Records from a data collection
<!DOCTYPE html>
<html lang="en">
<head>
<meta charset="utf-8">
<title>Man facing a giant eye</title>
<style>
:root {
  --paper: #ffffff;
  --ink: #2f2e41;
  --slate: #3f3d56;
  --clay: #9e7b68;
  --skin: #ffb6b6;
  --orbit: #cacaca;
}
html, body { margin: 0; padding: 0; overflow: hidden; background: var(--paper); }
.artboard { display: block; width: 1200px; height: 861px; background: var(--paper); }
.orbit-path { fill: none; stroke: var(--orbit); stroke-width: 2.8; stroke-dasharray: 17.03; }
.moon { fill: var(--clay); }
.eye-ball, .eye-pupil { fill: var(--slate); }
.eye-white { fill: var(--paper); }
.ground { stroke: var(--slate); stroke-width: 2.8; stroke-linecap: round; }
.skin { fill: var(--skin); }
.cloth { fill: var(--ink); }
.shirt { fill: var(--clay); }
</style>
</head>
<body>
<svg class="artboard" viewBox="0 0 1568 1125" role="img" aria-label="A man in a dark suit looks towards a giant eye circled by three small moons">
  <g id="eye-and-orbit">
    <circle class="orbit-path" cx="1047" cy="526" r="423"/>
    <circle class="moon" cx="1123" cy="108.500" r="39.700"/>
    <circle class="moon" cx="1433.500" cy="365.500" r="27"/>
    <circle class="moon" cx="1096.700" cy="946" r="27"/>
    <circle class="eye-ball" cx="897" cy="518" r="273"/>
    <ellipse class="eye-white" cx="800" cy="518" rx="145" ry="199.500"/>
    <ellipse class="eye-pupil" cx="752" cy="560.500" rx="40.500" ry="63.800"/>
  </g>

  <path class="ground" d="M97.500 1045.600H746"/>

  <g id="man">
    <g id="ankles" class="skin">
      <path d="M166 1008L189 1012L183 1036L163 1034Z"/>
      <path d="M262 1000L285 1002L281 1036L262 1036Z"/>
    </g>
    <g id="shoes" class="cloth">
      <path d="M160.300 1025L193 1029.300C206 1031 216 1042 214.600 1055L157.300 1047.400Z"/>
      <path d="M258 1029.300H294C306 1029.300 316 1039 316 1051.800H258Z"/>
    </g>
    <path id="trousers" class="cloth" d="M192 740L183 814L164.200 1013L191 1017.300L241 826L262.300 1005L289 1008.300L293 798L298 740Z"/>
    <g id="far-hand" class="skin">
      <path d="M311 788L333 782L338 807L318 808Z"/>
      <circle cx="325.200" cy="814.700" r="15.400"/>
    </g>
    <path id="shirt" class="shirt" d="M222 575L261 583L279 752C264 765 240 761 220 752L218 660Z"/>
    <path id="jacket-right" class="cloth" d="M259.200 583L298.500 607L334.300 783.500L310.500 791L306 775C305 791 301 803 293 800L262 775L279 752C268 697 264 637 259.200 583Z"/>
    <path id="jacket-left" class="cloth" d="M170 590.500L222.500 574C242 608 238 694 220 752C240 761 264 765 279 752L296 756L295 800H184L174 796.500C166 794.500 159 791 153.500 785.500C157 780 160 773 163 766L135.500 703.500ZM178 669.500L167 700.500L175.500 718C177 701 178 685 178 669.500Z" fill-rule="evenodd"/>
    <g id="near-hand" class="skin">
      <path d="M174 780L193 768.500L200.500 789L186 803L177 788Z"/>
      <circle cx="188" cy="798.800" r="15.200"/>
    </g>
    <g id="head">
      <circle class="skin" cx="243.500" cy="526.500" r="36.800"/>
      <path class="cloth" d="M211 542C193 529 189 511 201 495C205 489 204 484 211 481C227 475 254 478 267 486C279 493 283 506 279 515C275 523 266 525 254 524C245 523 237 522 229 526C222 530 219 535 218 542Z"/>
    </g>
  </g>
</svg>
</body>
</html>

**What to do:** What lines hold the string "cloth"? Pick them out of the data.

**Reply:**
.cloth { fill: var(--ink); }
    <g id="shoes" class="cloth">
    <path id="trousers" class="cloth" d="M192 740L183 814L164.200 1013L191 1017.300L241 826L262.300 1005L289 1008.300L293 798L298 740Z"/>
    <path id="jacket-right" class="cloth" d="M259.200 583L298.500 607L334.300 783.500L310.500 791L306 775C305 791 301 803 293 800L262 775L279 752C268 697 264 637 259.200 583Z"/>
    <path id="jacket-left" class="cloth" d="M170 590.500L222.500 574C242 608 238 694 220 752C240 761 264 765 279 752L296 756L295 800H184L174 796.500C166 794.500 159 791 153.500 785.500C157 780 160 773 163 766L135.500 703.500ZM178 669.500L167 700.500L175.500 718C177 701 178 685 178 669.500Z" fill-rule="evenodd"/>
      <path class="cloth" d="M211 542C193 529 189 511 201 495C205 489 204 484 211 481C227 475 254 478 267 486C279 493 283 506 279 515C275 523 266 525 254 524C245 523 237 522 229 526C222 530 219 535 218 542Z"/>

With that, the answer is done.